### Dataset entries
BEGIN
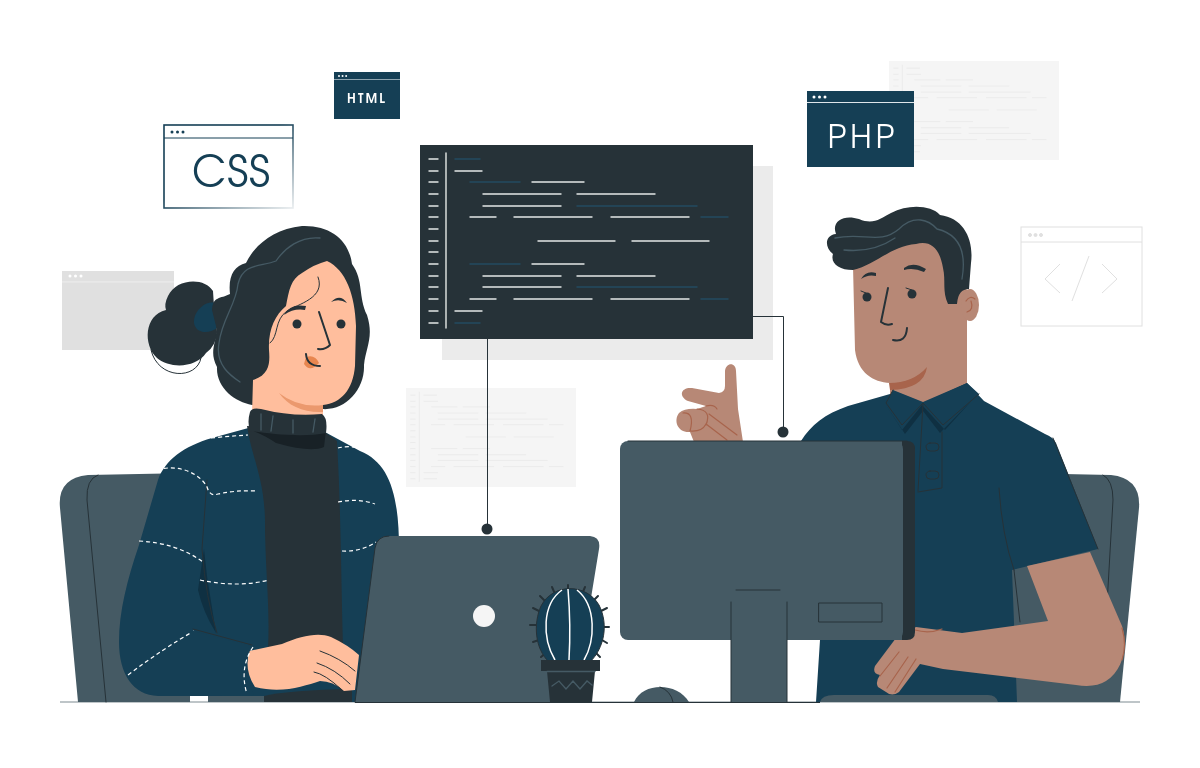
<!DOCTYPE html>
<html lang="en">
<head>
<meta charset="utf-8">
<title>Pair programming illustration</title>
<style>
:root {
  --navy: #153f55;
  --navy-deep: #0f3042;
  --ink: #263238;
  --slate: #455a64;
  --peach: #ffbe9d;
  --peach-shade: #eb996e;
  --tan: #b78876;
  --tan-shade: #a8644c;
  --mist: #ebebeb;
  --fog: #f5f5f5;
  --cloud: #e0e0e0;
  --paper: #fff;
}
html, body { margin: 0; background: var(--paper); overflow: hidden; }
svg { display: block; width: 1200px; height: 768px; }
text { font-family: "TeX Gyre Adventor", Inter, sans-serif; text-anchor: middle; }
.navy { fill: var(--navy); }
.ink { fill: var(--ink); }
.slate { fill: var(--slate); }
.peach { fill: var(--peach); }
.tan { fill: var(--tan); }
.line { fill: none; stroke: var(--ink); stroke-width: 1; stroke-linecap: round; stroke-linejoin: round; }
.feature { fill: none; stroke: var(--ink); stroke-width: 2; stroke-linecap: round; stroke-linejoin: round; }
.stitch { fill: none; stroke: var(--paper); stroke-width: 1.2; stroke-dasharray: 4 3; }
.shine { fill: none; stroke: var(--slate); stroke-width: 1.3; stroke-linecap: round; }
.crease { fill: none; stroke: var(--tan-shade); stroke-width: 1.2; stroke-linecap: round; }
</style>
</head>
<body>
<svg viewBox="0 0 1200 768" role="img" aria-label="Two developers at a desk with code windows floating above them">
  <defs>
    <linearGradient id="fade-border" x1="0" y1="0" x2="1" y2="1">
      <stop offset=".45" stop-color="#153f55"/>
      <stop offset="1" stop-color="#153f55" stop-opacity=".1"/>
    </linearGradient>
    <g id="dots">
      <circle r="1.5"/><circle cx="5.5" r="1.5"/><circle cx="11" r="1.5"/>
    </g>
    <g id="code-main" fill="none" stroke-linecap="round">
      <path d="M9 14h9M9 26h9M9 37h9M9 49h9M9 61h9M9 72h9M9 84h9M9 96h9M9 107h9M9 119h9M9 131h9M9 142h9M9 154h9M9 166h9M9 178h9M26 8v175"/>
      <path d="M35 26h27M112 37h52M63 49h78M157 49h78M63 61h78M50 72h26M94 72h78M191 72h78M118 96h77M212 96h77M112 119h52M63 131h78M157 131h78M63 142h78M50 154h26M94 154h78M191 154h78M35 166h27"/>
    </g>
    <path id="code-accent" fill="none" stroke-linecap="round" d="M35 14h25M50 37h50M157 61h120M281 72h27M50 119h50M157 142h120M281 154h27M35 178h25"/>
    <g id="faint-editor">
      <rect width="170" height="99" fill="#f5f5f5"/>
      <g transform="scale(.51)" stroke="#e9e9e9" stroke-width="1.6">
        <use href="#code-main"/><use href="#code-accent"/>
      </g>
    </g>
  </defs>

  <g id="background-windows">
    <use href="#faint-editor" x="889" y="61"/>
    <use href="#faint-editor" x="406" y="388"/>
    <g id="blank-window">
      <rect x="62" y="271" width="112" height="79" fill="var(--cloud)"/>
      <path d="M62 282h112" stroke="#eee"/>
      <use href="#dots" x="70" y="276" fill="#fff"/>
    </g>
    <g id="tag-window" fill="none" stroke="var(--cloud)">
      <rect x="1021" y="227" width="121" height="99" fill="#fff"/>
      <path d="M1021 242h121M1060 264l-15 15 15 14M1089 256l-17 45M1102 264l15 15-15 14"/>
      <use href="#dots" x="1030" y="235" fill="var(--cloud)"/>
    </g>
  </g>

  <g id="language-windows">
    <g id="css-window">
      <rect x="164" y="125" width="129" height="83" fill="#fff" stroke="url(#fade-border)" stroke-width="1.6"/>
      <path d="M164 138h129" stroke="var(--navy)"/>
      <use href="#dots" x="172" y="132" class="navy"/>
      <text x="231" y="186" font-size="42" textLength="78" class="navy">CSS</text>
    </g>
    <g id="html-window">
      <rect x="334" y="72" width="66" height="47" class="navy"/>
      <path d="M334 79.500h66" stroke="#8fa5b0"/>
      <use href="#dots" transform="translate(339 76) scale(.65)" fill="#fff"/>
      <text x="366" y="103" font-size="13" font-weight="700" textLength="38" fill="#fff">HTML</text>
    </g>
    <g id="php-window">
      <rect x="807" y="91" width="107" height="76" class="navy"/>
      <path d="M807 102.500h107" stroke="#dfe6ea"/>
      <use href="#dots" x="814" y="97" fill="#fff"/>
      <text x="861" y="148" font-size="32" textLength="67" fill="#fff">PHP</text>
    </g>
  </g>

  <g id="code-editor">
    <rect x="442" y="166" width="331" height="194" fill="var(--mist)"/>
    <rect x="420" y="145" width="333" height="194" class="ink"/>
    <g transform="translate(420 145)" stroke-width="1.4">
      <use href="#code-main" stroke="#e4e8e6"/>
      <use href="#code-accent" stroke="#234b60"/>
    </g>
    <path class="line" d="M487.500 339v189M753 316.500h30.500V432"/>
    <circle cx="487" cy="529" r="5.500" class="ink"/>
    <circle cx="783" cy="432" r="5.500" class="ink"/>
  </g>

  <path id="desk" d="M60 702h1080" stroke="var(--slate)" stroke-width=".7"/>

  <g id="chairs">
    <path class="slate" d="M78 702L60 508Q57 478 88 475L190 473V702Z"/>
    <path class="line" d="M106 702L87 500Q86 479 98 475"/>
    <path class="slate" d="M1120 702L1139 508Q1141 478 1111 475L1010 473V702Z"/>
    <path class="line" d="M1105 640L1113 500Q1113 480 1103 475M1014 570L1020 622"/>
  </g>

  <g id="woman">
    <g id="woman-hair-back">
      <path class="line" d="M151 350C158 380 197 380 201 358"/>
      <path class="ink" d="M213 291C205 277 176 278 168 296Q164 304 166 310C144 315 143 345 157 358C170 369 196 368 206 353Q216 346 217 332Q214 310 213 291Z"/>
      <path class="navy" d="M215 303C205 300 193 312 194 323C196 334 209 334 217 328Z"/>
      <path class="ink" d="M212 310C213 296 220 299 230 294C228 276 234 266 246 263C254 246 273 229 302 226C330 225 349 240 352 264C364 281 358 297 367 315C374 337 366 347 364 365C365 390 345 411 322 409L252 405C235 402 216 388 217 367C208 350 218 342 216 326Z"/>
      <path class="shine" d="M320 238C300 236 285 248 276 261C260 267 243 263 238 284C236 305 222 319 219 343C215 365 231 376 240 382"/>
    </g>
    <path class="peach" d="M252 414L253 380C270 375 270 362 269 350C268 330 275 315 286 306C289 290 291 279 302 273Q315 264 327 261C346 270 355 295 356 326L355 366C353 390 341 403 323 405V416Z"/>
    <path d="M279 393Q298 408 323 405V412C304 413 288 406 279 393Z" fill="var(--peach-shade)"/>
    <path class="line" d="M318 277C326 298 298 304 287 311C274 320 279 336 270 343"/>
    <g id="woman-face">
      <circle cx="297" cy="324" r="4.500" class="ink"/><circle cx="341" cy="324" r="4.500" class="ink"/>
      <path class="ink" d="M284 315Q290 303 306 306L305 310Q294 308 284 315ZM331 302Q340 293 347 303Q339 298 331 302Z"/>
      <path class="feature" d="M319 312L330 345Q325 350 318 349" stroke-width="1.500"/>
      <path d="M306 357Q315 354 319 363Q310 373 304 364Z" fill="#e8864f"/>
      <path class="feature" d="M306 354Q307 366 320 366"/>
    </g>
    <path class="navy" d="M252 427L212 438C184 446 165 460 158 480L139 545C127 580 119 612 119 642C119 674 133 695 158 696L208 696V702H366L399 560C400 500 392 464 360 451L323 431Z"/>
    <path fill="var(--navy-deep)" d="M204 549L198 590Q203 612 216 633L207 576Z"/>
    <path class="line" d="M207 480L202 549Q206 600 217 633M193 629L252 645"/>
    <path class="ink" d="M247 426C252 460 266 480 265 530C266 580 270 610 268 648H343C341 580 341 510 337 441L322 430Z"/>
    <path d="M251 430Q266 436 276 443Q311 453 324 447L326 430Z" fill="#182126"/>
    <path class="ink" d="M250 412Q252 407 261 409Q292 417 322 414Q328 418 326 433C300 438 268 433 250 431Q247 422 250 412Z"/>
    <path class="shine" d="M261 414V430M273 416L271 431M293 420V433M315 419L313 432"/>
    <path class="stitch" d="M211 438Q230 436 248 435M157 470C180 463 201 475 207 487Q210 497 218 494Q236 490 256 491M139 541Q177 543 203 562M200 580Q238 588 269 580M128 675Q164 648 194 631M338 448Q350 445 365 449M338 502Q358 498 375 504M342 551Q361 552 376 542"/>
    <path class="ink" d="M264 696Q290 690 352 689V702H264Z"/>
    <path class="peach" d="M249 651L282 644C301 636 318 632 331 637Q348 645 359 655L355 690L344 691Q333 681 320 681C304 686 282 694 255 687Q244 671 249 651Z"/>
    <path class="line" d="M320 651Q340 658 355 671M317 663Q335 669 350 684M314 672Q325 674 342 690"/>
    <path class="navy" d="M190 630L252 646Q241 667 254 695L190 696Z"/>
    <path class="stitch" d="M253 647Q239 668 247 694"/>
    <path class="slate" d="M208 696H264V702H208Z"/>
  </g>

  <g id="man">
    <g id="raised-hand">
      <path class="tan" d="M694 442L690 432C678 433 673 421 679 413Q685 408 697 409L706 406L688 401C678 396 681 387 692 388L719 393Q725 392 725 386L725 371C726 362 736 362 736 371L738 409L743 442Z"/>
      <path class="crease" d="M706 406Q714 404 717 409M683 413Q695 412 690 431M697 409Q712 410 706 425M690 431Q702 432 706 424L727 440M709 414L737 435"/>
    </g>
    <path class="tan" d="M853 266L855 350C858 373 873 382 890 383V400L922 406L967 390V318C979 323 982 291 967 290L950 265L932 235L884 243Z"/>
    <ellipse cx="970" cy="305" rx="9" ry="16" class="tan"/>
    <path class="crease" d="M966 301Q970 295 975 299M967 312Q974 310 971 301"/>
    <path d="M889 383Q913 383 927 367Q924 389 890 390Z" fill="var(--tan-shade)"/>
    <path class="ink" d="M853 270C839 270 830 263 833 254C824 247 825 235 836 234C831 221 844 214 859 219C873 225 880 219 891 213C908 204 931 205 940 215C964 218 974 240 971 263L969 289Q958 289 957 304H948C942 291 946 281 943 268C940 250 932 240 916 244C891 246 875 265 853 270Z"/>
    <path class="shine" d="M835 238C864 232 880 245 899 229C914 214 929 220 937 229C958 234 967 250 962 279M844 250Q873 253 895 238"/>
    <g id="man-face">
      <circle cx="867" cy="297" r="4.500" class="ink"/><circle cx="912" cy="294" r="4.500" class="ink"/>
      <path class="ink" d="M861 279Q866 270 876 273V276Q868 274 861 279ZM904 268Q913 261 926 269L924 272Q913 267 904 270Z"/>
      <path class="feature" d="M888 288L881 322Q886 326 892 324M893 340Q906 343 907 328"/>
      <path class="line" d="M861 291L866 293M906 288L912 290"/>
    </g>
    <path class="navy" d="M890 394L848 406C825 414 811 425 801 441V630L820 640L816 702H1017L1012 570L1098 549L1056 443Q1053 437 1045 434L984 401L967 383L924 403Z"/>
    <path fill="var(--navy-deep)" d="M886 405L902 430L922 405L945 430L975 397L940 433L923 411L905 434Z"/>
    <path class="navy" d="M893 390L886 403L902 425L923 403L943 425L979 394L967 383L923 402Z"/>
    <path class="line" d="M893 390L886 403L902 425L923 403L943 425L979 394M923 404L918 491M942 432V488L918 492M999 488Q1002 535 1014 570M1053 438L1098 549"/>
    <g class="line"><rect x="926" y="443" width="13" height="8" rx="4"/><rect x="926" y="471" width="13" height="8" rx="4"/></g>
    <path class="tan" d="M1027 566L1090 552L1122 626C1128 644 1124 670 1106 681Q1095 688 1076 685L943 669L920 664L899 692Q892 697 886 692L878 687Q875 682 880 675Q872 674 875 666L896 638L916 627L962 633L1048 621Z"/>
    <path class="crease" d="M915 630Q929 634 942 629M899 652L880 676M908 657L887 688M916 659L895 692M1122 628Q1127 645 1122 660"/>
    <path class="slate" d="M820 702Q822 695 834 695H988Q996 695 998 702Z"/>
  </g>

  <g id="laptop">
    <path class="slate" d="M355 702L375 548Q377 536 389 536H590Q601 537 599 549L574 702Z"/>
    <path class="line" d="M355 702L375 548Q377 536 389 536"/>
    <circle cx="484" cy="616" r="11" fill="#f5f5f5"/>
  </g>

  <g id="cactus">
    <path class="feature" stroke-width="1.500" d="M568 592V585M555 594L552 587M545 601L540 596M539 611L533 608M536 625H530M539 640L533 642M547 652L541 657M582 594L585 587M593 601L598 596M601 611L607 608M604 627H609M602 640L607 643M595 652L600 657"/>
    <path class="navy" d="M549 662C535 649 533 624 541 606C553 583 586 583 599 605C609 625 604 648 590 662Z" stroke="var(--ink)"/>
    <path fill="none" stroke="#fff" stroke-width="1.500" d="M568 589Q571 625 569 660M562 590C542 604 542 638 555 660M577 590C597 606 595 641 584 660"/>
    <path class="ink" d="M541 660H600V671H595L592 702H550L547 671H541Z"/>
    <path class="shine" d="M547 671.500H595M552 686L559 681L566 689L573 681L580 689L587 681L592 685"/>
  </g>

  <g id="mouse">
    <path class="slate" d="M634 702C643 682 677 682 689 702Z"/>
    <path class="line" d="M660 687Q671 691 673 702"/>
  </g>

  <g id="monitor">
    <path class="ink" d="M890 441H907Q915 441 915 449V632Q915 640 907 640H890Z"/>
    <rect x="620" y="441" width="283" height="199" rx="8" class="slate"/>
    <path class="slate" d="M890 441H902V640H890Z"/>
    <path class="slate" d="M731 590H787V702H731Z"/>
    <path class="line" d="M736 590H780M731 602V702M787 602V702M819 603H882V622H819Z"/>
    <path class="line" d="M628 441H907"/>
  </g>
  <path d="M355 702.500H820" stroke="var(--ink)"/>
</svg>
</body>
</html>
END
### How to complete this task
Please say how many lines in the records above contain the string "linecap", giving no other words.

### Solution below
6